Gehrels, T. Hazards due to Comets and Asteroids. Tucson: University of Arizona Press, 1994. Comprehensive collection of articles covering most aspects of comets and their likely interaction with the Earth.

Kronk, G.W. Cometography: A Catalog of Comets. Cambridge University Press, 1999. A descriptive catalogue of every comet which has been observed throughout history, from ancient times to the end of the eighteenth century.

Marsden, B.G. IAU Circular No. 7267, 1 October 1999. Announcement of discovery of Comet LINEAR.

Marsden, B.G. IAU Circular No. 7383, 17 March 2000. Predictions for the brightness of Comet LINEAR.

Napier, Bill Nemesis, Headline Press, 1999. Novel revolving around an impact hazard scenario.

Niven, L. and Pournell, J. Lucifer's Hammer. London: Futura Publications, 1978. Classic work of fiction describing a cometary collision with the Earth.

Olsen, R.J.M. and Pasachoff, J.M. Fire in the Sky. Cambridge University Press, 1998. Paintings, photographs, drawings and other works of art concerning comets, meteors and related phenomena, illustrating the influence of science on art.

Spencer, J.R. and J. Mitton. The Great Comet Crash. Cambridge: Cambridge University Press, 1995. Illustrated articles describing the collision of Comet Shoemaker-Levy 9 with Jupiter in July 1994.

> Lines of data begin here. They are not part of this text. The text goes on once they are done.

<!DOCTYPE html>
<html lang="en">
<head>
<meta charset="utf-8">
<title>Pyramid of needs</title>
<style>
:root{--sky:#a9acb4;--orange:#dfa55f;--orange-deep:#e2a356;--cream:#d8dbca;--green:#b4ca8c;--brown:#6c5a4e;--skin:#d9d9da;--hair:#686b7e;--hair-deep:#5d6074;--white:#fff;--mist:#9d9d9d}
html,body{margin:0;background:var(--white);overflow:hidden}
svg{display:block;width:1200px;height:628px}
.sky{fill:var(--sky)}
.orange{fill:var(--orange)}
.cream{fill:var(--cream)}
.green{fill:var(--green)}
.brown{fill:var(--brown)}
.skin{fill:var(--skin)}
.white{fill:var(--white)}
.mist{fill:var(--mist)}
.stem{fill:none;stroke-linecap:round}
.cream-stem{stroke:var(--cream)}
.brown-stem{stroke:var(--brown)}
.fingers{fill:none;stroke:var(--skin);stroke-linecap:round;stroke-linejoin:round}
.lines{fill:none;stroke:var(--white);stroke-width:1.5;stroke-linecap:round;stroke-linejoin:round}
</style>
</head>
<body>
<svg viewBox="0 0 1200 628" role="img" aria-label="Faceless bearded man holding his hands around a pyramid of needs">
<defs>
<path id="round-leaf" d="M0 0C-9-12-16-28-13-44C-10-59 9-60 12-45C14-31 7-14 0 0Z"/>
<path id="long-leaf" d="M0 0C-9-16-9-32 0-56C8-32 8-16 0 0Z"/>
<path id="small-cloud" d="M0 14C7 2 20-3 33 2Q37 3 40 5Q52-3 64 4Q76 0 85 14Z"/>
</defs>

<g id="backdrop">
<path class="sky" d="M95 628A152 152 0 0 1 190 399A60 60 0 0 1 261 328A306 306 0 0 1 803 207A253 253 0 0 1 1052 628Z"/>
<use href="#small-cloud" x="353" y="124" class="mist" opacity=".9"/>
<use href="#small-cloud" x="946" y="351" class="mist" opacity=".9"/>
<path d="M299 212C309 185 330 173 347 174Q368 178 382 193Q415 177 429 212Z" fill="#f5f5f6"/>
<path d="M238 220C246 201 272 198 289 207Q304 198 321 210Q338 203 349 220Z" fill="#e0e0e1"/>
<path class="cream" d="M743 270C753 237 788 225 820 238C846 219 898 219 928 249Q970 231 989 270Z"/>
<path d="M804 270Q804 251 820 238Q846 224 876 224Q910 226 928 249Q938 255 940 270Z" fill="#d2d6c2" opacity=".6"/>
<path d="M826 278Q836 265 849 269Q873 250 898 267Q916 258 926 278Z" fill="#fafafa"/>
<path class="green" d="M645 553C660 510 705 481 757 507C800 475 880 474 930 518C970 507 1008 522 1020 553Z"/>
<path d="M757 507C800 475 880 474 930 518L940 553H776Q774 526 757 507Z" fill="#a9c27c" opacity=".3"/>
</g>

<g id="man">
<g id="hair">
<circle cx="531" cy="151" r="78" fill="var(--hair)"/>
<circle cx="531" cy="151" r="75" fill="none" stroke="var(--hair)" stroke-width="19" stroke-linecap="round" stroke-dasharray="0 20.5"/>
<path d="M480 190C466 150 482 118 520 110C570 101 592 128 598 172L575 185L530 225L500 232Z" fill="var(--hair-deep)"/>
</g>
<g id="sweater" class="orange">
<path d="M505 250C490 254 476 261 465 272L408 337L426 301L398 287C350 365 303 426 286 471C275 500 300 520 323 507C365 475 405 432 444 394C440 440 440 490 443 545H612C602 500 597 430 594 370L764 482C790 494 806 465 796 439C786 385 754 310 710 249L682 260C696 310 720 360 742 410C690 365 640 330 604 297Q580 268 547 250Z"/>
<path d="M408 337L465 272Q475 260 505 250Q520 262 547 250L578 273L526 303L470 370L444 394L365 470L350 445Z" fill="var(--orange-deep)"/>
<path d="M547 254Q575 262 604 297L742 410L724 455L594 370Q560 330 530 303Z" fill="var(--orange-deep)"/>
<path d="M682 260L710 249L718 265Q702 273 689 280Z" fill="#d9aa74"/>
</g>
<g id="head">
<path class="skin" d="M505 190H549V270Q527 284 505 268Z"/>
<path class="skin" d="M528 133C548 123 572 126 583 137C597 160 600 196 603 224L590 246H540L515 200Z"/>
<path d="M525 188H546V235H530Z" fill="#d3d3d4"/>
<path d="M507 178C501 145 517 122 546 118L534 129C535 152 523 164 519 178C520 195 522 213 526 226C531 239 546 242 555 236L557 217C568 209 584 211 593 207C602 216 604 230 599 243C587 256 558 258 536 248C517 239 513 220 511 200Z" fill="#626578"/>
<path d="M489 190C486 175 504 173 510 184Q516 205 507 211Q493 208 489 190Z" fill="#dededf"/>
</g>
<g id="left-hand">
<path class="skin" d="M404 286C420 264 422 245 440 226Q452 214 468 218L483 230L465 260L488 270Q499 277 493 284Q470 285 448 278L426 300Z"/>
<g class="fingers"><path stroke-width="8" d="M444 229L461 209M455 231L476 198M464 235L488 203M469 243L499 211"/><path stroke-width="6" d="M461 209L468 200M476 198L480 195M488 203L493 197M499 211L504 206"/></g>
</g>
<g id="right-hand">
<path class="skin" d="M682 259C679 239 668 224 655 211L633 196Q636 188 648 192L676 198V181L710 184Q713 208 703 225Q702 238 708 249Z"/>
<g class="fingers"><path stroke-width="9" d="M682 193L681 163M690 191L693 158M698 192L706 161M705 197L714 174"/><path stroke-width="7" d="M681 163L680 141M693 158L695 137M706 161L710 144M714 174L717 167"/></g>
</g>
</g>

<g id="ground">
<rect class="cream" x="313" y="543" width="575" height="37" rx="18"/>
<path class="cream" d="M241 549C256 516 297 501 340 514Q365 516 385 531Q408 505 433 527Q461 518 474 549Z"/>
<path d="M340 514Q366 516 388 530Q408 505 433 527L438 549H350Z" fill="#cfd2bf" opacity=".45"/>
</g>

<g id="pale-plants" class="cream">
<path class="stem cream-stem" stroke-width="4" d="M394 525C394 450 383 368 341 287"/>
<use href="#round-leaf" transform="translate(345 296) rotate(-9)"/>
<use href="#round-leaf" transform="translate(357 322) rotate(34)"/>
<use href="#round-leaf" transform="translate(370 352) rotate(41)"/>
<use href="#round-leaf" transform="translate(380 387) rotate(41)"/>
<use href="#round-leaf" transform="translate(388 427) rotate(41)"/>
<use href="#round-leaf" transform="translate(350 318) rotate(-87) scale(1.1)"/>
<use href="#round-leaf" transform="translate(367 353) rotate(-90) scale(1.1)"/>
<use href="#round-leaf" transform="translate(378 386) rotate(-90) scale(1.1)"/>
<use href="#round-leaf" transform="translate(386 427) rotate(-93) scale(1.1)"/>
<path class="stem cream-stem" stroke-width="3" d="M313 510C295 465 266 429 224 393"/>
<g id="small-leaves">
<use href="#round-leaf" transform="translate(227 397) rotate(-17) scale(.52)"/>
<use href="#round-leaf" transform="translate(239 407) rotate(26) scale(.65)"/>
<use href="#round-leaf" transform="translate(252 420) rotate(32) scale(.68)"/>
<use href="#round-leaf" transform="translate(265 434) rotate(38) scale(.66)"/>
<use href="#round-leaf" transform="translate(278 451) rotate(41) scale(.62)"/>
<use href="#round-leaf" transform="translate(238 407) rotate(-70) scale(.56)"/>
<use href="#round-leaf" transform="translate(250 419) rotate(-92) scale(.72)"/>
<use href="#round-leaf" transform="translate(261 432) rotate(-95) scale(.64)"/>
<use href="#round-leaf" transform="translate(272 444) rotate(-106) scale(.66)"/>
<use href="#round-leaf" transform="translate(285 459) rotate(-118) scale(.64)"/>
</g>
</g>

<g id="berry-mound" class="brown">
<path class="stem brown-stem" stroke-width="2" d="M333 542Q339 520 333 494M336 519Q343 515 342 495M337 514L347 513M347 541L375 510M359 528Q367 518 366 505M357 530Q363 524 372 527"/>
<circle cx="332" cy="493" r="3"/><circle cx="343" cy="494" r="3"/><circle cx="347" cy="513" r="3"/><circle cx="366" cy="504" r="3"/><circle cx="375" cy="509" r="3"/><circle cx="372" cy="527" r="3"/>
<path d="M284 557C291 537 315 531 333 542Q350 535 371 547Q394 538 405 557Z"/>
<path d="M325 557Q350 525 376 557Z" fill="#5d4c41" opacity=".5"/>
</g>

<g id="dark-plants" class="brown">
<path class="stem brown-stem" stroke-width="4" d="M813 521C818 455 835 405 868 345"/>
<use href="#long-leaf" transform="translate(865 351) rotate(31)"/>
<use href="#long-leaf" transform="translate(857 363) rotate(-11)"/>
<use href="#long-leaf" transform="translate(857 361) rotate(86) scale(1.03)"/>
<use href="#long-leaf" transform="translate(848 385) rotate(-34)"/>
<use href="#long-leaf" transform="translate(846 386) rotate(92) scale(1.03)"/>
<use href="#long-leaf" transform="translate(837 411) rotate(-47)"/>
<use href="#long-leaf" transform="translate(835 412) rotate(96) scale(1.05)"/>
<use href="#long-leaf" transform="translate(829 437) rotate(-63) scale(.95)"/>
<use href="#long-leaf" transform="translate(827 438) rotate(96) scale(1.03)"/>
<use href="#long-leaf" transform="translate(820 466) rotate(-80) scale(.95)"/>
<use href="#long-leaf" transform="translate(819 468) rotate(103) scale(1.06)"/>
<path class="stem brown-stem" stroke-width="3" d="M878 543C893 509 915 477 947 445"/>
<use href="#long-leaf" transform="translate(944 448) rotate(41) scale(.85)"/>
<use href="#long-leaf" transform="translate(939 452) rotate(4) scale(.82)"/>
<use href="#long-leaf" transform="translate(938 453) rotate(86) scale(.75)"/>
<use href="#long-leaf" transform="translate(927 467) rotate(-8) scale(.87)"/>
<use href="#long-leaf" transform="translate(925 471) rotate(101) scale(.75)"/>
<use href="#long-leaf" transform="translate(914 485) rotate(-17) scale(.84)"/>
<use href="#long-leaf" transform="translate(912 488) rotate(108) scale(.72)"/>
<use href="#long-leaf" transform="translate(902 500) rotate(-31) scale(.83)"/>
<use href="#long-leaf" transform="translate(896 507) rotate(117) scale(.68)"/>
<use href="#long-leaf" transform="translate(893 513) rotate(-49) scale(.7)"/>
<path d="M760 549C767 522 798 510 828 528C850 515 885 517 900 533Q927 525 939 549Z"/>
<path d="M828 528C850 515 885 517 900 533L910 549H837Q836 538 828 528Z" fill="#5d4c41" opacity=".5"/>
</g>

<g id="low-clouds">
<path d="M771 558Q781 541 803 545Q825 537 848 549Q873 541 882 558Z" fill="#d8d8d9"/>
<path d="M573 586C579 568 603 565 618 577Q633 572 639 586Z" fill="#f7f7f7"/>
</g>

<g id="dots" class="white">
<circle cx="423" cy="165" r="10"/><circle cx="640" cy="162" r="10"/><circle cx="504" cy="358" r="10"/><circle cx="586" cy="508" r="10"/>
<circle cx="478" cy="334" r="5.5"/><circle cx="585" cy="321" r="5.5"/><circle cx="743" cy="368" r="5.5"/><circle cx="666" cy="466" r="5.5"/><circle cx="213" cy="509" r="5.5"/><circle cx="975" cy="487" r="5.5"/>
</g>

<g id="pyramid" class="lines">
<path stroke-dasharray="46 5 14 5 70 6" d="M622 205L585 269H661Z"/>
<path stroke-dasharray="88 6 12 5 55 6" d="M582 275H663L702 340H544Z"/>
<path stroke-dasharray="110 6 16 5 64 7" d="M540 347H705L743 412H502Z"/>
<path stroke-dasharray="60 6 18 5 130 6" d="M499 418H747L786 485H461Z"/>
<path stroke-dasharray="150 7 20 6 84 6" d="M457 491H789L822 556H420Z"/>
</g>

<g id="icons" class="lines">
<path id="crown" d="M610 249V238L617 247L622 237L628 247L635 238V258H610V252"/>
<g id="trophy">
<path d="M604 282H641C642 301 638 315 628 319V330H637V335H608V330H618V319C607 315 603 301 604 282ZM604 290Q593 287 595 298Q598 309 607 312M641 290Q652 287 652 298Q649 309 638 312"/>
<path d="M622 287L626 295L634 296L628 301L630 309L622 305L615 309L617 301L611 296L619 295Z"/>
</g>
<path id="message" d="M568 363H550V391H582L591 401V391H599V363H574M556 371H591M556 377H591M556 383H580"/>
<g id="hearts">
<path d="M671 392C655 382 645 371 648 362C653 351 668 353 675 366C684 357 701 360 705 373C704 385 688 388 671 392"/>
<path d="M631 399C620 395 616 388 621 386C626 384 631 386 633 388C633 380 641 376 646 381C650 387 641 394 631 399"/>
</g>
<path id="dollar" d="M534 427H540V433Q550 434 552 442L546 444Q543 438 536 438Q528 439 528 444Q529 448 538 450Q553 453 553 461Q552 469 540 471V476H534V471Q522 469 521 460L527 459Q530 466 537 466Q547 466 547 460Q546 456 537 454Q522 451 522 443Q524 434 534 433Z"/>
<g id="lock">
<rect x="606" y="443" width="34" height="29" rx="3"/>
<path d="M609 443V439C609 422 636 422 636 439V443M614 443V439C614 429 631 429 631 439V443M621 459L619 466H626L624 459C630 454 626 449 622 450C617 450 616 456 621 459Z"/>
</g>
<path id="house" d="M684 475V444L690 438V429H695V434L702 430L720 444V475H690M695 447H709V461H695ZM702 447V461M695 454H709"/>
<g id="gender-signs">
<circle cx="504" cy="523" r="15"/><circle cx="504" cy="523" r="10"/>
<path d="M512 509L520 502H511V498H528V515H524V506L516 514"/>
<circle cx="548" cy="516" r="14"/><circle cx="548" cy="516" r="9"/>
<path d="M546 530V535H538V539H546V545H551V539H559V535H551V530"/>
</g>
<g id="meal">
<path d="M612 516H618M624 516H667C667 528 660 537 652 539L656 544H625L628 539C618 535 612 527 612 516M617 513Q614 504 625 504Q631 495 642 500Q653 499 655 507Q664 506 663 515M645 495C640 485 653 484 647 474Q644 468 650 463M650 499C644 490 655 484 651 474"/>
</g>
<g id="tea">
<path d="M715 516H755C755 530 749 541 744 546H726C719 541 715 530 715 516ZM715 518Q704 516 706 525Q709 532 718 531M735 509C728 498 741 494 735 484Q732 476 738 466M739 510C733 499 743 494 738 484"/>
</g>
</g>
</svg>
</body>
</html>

Yeomans, D. Comets. New York: Wiley Science, 1991. Detailed chronological history of the science, myth and folklore surrounding comets.

James Drysdale
John McFarland
Brian Williams
Armagh Observatory
22 June 2000

Last Revised: 2010 February 22nd